Treasury officials mooted the prospect of the Government implementing rent control measures in a bid to offset the "negative impacts" of recent housing policy changes.
They are also looking into implementing a "stamp duty" – a tax property investors pay on legal documents used when a house is sold – to reduce demand in the housing market.
This is according to newly released information ministers received from officials before unveiling the first tranche of their housing policy last month.
Although the Government has yet to make any announcements on a rent control scheme, Finance Minister Grant Robertson has refused to rule it out.
"That's not on our agenda at the moment, but we will keep an eye on what happens," he told the Nation last month.

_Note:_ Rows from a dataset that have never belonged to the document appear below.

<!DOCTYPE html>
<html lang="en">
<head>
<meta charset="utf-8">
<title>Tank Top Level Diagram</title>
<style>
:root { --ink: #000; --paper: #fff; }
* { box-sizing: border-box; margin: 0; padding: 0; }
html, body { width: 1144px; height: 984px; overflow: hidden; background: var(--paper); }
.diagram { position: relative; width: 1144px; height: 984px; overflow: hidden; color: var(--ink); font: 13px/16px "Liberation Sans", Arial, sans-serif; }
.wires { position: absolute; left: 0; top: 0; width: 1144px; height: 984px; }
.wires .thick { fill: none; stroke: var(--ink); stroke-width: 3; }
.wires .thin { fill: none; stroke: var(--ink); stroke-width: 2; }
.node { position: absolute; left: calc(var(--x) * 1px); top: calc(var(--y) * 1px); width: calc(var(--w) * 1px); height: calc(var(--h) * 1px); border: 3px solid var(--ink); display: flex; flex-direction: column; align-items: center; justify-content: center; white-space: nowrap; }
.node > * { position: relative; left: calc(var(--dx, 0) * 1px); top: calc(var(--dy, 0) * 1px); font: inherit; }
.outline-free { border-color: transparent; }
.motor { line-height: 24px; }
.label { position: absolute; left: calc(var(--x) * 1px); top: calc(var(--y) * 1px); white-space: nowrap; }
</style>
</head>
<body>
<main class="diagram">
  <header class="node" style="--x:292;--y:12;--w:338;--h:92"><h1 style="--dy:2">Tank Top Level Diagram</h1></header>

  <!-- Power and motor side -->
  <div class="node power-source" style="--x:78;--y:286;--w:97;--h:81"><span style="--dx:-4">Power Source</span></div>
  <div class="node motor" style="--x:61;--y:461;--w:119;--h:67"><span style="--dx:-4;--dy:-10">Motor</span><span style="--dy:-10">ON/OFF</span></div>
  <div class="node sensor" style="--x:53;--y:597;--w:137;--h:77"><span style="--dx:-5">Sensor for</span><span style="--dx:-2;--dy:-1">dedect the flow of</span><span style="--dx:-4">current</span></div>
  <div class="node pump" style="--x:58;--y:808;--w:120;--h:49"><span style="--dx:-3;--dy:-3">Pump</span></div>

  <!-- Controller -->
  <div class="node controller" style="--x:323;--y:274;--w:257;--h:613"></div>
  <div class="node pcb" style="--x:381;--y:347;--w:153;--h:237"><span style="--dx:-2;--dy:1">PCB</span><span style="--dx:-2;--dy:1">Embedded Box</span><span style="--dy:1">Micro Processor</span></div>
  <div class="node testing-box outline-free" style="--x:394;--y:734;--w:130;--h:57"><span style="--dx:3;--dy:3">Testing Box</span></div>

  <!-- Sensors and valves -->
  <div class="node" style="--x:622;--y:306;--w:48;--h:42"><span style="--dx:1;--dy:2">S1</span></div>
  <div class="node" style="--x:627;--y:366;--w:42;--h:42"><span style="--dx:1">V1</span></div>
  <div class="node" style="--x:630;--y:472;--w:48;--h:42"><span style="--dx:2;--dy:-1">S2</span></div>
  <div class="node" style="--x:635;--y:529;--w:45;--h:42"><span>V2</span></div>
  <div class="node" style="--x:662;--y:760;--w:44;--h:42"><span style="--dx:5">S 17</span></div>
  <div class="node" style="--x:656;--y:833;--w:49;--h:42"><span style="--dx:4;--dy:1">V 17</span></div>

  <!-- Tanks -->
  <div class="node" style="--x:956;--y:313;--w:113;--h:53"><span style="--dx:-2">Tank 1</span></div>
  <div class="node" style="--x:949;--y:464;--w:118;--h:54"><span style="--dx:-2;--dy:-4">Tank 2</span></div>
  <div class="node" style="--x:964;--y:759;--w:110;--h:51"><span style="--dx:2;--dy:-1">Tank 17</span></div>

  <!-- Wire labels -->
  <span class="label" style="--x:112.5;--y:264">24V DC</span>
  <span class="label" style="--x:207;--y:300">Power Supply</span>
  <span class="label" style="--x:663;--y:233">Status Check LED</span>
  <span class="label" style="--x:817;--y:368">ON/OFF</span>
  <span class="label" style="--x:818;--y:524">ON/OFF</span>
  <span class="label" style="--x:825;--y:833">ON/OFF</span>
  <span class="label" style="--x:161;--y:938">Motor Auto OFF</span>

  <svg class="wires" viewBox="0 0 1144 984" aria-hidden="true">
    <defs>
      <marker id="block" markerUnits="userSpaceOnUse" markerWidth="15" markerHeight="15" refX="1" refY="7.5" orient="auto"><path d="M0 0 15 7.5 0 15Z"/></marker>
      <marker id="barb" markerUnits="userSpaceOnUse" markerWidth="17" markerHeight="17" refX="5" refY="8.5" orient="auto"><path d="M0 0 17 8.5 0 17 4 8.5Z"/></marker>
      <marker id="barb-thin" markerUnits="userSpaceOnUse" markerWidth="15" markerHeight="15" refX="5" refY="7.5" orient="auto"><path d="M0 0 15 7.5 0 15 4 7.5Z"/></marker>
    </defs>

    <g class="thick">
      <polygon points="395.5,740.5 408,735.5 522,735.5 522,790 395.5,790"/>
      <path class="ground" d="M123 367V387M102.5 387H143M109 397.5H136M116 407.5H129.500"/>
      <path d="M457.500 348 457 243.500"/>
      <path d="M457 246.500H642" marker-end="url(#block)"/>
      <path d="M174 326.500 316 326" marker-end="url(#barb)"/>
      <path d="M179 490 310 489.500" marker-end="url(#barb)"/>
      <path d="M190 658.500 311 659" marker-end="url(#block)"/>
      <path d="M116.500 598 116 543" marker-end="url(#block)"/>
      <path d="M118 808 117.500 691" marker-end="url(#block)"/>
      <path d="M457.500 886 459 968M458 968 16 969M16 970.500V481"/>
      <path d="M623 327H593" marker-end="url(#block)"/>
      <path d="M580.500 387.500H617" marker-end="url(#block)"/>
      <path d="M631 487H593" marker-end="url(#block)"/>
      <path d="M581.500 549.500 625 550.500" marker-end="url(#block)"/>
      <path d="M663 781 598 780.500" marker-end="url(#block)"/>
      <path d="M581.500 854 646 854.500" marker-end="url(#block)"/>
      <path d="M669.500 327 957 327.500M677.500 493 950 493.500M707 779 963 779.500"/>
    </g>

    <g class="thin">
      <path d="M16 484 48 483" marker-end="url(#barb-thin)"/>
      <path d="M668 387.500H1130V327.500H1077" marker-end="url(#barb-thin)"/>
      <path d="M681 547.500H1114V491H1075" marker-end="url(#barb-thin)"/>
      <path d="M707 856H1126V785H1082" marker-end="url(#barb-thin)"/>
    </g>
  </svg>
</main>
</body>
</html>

He was being asked about the Government's housing policy changes to extend the bright-line test, increase First Home Grant caps and pour close to $4b into a housing infrastructure scheme.
This morning, the Government released a plethora of advice it received before making the housing announcements.
Advice from the Ministry of Housing and Urban Development (HUD), provided to Megan Woods three days before Christmas, elaborated on a number of concerns officials had about the impact of the policy.
There were four main ways officials said landlords could react to the policy changes:
• Increasing rent to cover additional costs
• Take their property out of the rental market
• Reduce costs by lowering maintenance
• Sell one or more properties
But officials had a potential solution to these risks – "rent control".
This is a policy whereby the Government places a ceiling on the amount a landlord can charge for rent.
Officials said advice on this was being prepared, after it was requested by Woods.
HUD officials said: "The Treasury advice noted that rent control measures could be drafted to offset or limit negative impacts of adjustments to tax policy changes on rent prices.
"If the Government introduces a temporary rent control then this could incentivise more investors to sell, but international evidence shows that those that retain rental properties will try to find other ways to increase rental income and/or increase rents up as soon as the period of rent control ends."
Officials noted that although rent increases are not widespread, they have been shown to lead to discrimination by landlords on factors other than price, or could encourage
tenants and landlords to make/accept illegal additional payments.
"Once in place, rent controls are difficult to remove as the removal leads to a price correction, which is greater the longer controls are in place."
The "next steps" section of the HUD report has been redacted.
Opposition parties have come out strongly against a rent control scheme – Act deputy leader Brooke van Velden said the prospect of rent controls would "fuel a rocket of uncertainty".
National's finance spokesman Andrew Bayly said by not ruling out rent control measures, Robertson was upsetting a "huge number of mum and dad investors".
HUD officials also noted that: "The Treasury has been considering other tax options too, for example introducing a stamp duty".